Requirement
In the lines below, look for "peaks". Copy each line where it appears.

Source material
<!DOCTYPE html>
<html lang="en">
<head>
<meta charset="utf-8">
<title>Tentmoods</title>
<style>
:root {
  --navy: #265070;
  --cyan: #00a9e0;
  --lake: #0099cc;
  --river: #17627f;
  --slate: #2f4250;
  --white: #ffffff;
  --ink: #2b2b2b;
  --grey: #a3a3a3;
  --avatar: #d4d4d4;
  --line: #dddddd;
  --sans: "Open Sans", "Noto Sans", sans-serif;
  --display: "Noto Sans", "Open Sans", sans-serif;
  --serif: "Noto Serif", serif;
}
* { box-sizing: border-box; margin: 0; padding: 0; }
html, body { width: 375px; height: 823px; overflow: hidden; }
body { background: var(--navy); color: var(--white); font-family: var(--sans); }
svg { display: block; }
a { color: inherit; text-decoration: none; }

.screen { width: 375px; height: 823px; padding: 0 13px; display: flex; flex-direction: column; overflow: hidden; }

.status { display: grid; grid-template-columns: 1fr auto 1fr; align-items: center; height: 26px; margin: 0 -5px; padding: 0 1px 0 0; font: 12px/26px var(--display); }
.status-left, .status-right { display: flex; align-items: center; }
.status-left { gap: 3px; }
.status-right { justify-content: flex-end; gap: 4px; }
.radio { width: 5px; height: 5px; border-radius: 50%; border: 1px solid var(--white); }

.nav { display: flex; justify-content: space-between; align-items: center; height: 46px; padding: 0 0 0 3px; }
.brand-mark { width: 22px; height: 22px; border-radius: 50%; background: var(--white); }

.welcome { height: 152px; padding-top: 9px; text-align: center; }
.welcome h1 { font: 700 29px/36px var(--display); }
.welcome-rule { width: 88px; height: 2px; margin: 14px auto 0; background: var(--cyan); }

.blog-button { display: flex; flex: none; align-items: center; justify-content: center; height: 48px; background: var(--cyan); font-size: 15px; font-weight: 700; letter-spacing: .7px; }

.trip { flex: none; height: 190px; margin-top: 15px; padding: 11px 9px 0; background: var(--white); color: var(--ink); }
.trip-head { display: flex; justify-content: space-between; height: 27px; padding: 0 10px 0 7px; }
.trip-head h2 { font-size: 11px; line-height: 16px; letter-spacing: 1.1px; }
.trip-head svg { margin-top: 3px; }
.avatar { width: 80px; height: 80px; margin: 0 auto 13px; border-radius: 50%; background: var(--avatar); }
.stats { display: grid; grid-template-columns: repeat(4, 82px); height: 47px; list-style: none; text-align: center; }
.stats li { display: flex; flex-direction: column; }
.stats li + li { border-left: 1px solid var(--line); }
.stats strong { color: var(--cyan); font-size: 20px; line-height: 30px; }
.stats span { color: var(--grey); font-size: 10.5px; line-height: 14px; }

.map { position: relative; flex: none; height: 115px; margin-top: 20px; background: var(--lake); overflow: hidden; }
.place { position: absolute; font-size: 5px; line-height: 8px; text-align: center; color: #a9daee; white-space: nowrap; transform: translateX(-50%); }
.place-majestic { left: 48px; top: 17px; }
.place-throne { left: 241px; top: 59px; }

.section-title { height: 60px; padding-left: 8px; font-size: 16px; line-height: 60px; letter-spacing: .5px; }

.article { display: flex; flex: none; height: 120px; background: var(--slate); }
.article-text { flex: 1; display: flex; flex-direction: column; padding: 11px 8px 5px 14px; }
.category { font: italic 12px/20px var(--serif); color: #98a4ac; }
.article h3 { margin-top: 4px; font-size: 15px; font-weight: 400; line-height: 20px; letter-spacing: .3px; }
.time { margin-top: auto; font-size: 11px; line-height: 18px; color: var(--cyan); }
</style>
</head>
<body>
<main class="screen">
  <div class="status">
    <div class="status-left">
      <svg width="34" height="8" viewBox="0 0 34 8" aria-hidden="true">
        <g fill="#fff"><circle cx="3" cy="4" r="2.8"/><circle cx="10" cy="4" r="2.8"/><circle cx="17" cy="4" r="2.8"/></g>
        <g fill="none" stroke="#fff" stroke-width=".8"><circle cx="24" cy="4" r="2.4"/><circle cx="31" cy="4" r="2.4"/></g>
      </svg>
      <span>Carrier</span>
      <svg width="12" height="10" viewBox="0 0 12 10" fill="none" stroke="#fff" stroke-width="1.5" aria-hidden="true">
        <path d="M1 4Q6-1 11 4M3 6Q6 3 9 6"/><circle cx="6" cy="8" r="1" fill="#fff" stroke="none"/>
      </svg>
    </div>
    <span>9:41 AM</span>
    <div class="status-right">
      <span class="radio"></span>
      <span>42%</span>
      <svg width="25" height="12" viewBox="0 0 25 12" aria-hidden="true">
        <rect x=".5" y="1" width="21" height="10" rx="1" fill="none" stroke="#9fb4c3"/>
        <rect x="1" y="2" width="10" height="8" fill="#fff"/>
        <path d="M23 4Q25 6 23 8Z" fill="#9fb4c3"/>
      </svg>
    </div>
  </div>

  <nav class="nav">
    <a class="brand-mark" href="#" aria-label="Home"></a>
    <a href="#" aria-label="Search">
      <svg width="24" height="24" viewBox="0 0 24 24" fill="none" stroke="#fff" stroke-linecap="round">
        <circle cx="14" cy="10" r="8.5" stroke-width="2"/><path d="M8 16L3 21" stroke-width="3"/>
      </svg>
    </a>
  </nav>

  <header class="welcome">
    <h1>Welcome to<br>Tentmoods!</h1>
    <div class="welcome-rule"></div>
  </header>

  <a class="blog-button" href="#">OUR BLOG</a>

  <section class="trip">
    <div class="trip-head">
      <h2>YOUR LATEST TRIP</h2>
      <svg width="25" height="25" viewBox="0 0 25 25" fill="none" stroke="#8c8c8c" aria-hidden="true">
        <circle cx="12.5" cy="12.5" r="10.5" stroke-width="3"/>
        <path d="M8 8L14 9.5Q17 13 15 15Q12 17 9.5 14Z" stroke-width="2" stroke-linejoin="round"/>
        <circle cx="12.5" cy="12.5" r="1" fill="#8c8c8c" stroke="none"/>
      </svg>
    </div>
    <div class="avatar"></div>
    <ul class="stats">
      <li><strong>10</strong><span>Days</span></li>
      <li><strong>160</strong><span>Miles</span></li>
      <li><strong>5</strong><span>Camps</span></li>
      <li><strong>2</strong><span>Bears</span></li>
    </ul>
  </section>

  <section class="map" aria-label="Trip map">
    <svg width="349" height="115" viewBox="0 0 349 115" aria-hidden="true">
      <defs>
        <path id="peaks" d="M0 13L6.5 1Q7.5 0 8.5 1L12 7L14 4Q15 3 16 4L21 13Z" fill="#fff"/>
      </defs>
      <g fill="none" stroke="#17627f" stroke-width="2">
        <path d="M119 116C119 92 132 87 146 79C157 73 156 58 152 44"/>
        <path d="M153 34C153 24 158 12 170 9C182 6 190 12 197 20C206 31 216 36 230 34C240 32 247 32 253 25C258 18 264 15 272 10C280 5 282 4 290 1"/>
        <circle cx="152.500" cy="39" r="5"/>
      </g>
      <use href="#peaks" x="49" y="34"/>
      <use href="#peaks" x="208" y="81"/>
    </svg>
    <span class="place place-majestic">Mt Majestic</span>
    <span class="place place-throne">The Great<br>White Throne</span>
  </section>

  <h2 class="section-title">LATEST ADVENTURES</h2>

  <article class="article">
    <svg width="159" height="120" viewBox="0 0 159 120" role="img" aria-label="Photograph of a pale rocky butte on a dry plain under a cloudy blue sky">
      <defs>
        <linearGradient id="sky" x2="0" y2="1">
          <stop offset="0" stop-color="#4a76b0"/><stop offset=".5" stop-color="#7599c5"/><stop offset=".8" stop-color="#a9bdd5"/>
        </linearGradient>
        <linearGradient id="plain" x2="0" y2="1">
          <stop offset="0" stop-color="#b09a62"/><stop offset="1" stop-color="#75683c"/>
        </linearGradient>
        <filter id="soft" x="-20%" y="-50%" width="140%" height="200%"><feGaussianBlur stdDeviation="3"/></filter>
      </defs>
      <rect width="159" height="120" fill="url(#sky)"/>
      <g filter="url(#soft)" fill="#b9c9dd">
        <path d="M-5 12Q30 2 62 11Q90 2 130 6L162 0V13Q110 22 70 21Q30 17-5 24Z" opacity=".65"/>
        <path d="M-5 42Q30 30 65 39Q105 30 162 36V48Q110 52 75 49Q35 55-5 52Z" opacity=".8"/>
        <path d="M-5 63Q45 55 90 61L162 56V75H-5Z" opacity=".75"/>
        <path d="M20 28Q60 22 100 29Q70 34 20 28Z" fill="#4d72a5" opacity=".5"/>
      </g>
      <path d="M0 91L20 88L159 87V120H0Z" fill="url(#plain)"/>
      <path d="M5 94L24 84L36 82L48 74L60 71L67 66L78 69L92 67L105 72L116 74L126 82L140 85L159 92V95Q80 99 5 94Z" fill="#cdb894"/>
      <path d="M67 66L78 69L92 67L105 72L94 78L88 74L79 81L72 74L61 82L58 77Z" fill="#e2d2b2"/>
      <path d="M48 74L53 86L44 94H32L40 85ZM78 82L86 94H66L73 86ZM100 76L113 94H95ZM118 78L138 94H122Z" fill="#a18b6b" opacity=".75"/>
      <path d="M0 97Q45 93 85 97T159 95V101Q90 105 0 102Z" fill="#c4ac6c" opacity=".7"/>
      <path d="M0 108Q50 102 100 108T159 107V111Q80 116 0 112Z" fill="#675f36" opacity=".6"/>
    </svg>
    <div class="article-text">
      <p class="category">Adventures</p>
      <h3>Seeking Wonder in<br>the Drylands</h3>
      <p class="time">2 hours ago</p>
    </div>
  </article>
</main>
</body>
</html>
==
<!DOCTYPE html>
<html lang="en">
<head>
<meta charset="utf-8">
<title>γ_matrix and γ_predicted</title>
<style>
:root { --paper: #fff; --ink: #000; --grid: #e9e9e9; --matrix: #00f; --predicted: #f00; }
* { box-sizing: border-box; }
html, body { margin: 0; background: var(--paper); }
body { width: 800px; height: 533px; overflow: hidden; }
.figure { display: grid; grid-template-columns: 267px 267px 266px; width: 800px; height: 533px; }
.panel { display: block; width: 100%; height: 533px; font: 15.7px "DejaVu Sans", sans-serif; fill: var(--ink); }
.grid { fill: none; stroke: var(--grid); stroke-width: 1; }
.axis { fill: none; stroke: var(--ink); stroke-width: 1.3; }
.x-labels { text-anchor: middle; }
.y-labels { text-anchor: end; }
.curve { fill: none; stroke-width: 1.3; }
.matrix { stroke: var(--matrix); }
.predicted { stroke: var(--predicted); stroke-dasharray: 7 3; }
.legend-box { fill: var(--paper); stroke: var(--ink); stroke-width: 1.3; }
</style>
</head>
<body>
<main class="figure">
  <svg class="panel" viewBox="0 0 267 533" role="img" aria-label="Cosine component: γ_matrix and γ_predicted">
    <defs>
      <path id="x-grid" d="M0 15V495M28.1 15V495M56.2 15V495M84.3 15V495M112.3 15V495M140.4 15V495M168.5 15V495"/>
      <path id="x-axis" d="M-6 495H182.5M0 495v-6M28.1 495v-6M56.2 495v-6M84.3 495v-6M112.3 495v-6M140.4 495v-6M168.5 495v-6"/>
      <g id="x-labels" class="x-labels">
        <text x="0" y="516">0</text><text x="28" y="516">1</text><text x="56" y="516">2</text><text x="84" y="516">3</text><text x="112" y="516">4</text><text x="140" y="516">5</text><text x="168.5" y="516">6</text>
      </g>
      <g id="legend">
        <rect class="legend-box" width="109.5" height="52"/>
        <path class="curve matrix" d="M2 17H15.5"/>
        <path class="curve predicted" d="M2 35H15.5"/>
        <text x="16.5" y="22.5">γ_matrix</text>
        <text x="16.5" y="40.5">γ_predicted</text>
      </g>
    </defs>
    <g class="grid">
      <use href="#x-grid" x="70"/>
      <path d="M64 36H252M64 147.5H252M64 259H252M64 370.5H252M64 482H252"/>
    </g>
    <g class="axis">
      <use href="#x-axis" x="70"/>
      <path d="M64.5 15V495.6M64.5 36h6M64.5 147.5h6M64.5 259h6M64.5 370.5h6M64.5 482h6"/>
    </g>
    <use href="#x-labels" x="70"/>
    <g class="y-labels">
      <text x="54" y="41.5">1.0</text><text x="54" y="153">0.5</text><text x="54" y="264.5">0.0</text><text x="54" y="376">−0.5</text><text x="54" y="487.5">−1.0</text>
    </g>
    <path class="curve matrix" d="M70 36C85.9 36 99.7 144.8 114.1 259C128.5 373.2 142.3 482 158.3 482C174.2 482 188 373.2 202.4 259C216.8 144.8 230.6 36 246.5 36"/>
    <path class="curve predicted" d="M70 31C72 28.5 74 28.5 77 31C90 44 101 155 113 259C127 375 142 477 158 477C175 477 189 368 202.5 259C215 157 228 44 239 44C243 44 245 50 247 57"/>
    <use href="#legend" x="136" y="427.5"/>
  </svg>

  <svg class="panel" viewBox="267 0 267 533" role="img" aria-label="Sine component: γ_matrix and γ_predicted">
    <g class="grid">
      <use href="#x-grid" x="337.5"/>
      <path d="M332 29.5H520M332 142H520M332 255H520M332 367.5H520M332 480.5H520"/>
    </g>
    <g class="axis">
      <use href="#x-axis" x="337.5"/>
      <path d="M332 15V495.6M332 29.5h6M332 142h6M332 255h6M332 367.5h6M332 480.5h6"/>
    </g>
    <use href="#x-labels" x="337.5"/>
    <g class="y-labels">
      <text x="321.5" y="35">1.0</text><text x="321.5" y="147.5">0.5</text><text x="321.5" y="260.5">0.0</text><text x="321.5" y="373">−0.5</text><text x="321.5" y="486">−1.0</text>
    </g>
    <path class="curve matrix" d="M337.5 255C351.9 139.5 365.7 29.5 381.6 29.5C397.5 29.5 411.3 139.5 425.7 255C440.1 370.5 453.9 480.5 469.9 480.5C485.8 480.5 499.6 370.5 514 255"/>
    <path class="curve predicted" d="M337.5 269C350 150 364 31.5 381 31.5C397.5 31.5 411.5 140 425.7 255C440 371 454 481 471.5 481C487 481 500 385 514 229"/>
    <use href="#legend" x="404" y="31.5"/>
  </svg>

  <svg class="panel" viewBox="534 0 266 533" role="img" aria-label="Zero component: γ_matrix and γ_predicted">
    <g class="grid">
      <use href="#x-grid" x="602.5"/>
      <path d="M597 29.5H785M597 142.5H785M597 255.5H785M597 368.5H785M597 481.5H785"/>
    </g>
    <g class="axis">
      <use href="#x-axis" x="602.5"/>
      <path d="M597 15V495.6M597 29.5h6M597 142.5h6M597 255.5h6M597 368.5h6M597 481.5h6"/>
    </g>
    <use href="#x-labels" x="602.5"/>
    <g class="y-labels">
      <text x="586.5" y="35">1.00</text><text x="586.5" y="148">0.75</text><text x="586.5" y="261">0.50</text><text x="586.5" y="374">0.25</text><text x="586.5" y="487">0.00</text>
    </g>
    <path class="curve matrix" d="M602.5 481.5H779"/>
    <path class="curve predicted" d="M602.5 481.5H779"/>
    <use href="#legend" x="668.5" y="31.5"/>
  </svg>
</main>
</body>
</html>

Result of this exercise
        <path id="peaks" d="M0 13L6.5 1Q7.5 0 8.5 1L12 7L14 4Q15 3 16 4L21 13Z" fill="#fff"/>
      <use href="#peaks" x="49" y="34"/>
      <use href="#peaks" x="208" y="81"/>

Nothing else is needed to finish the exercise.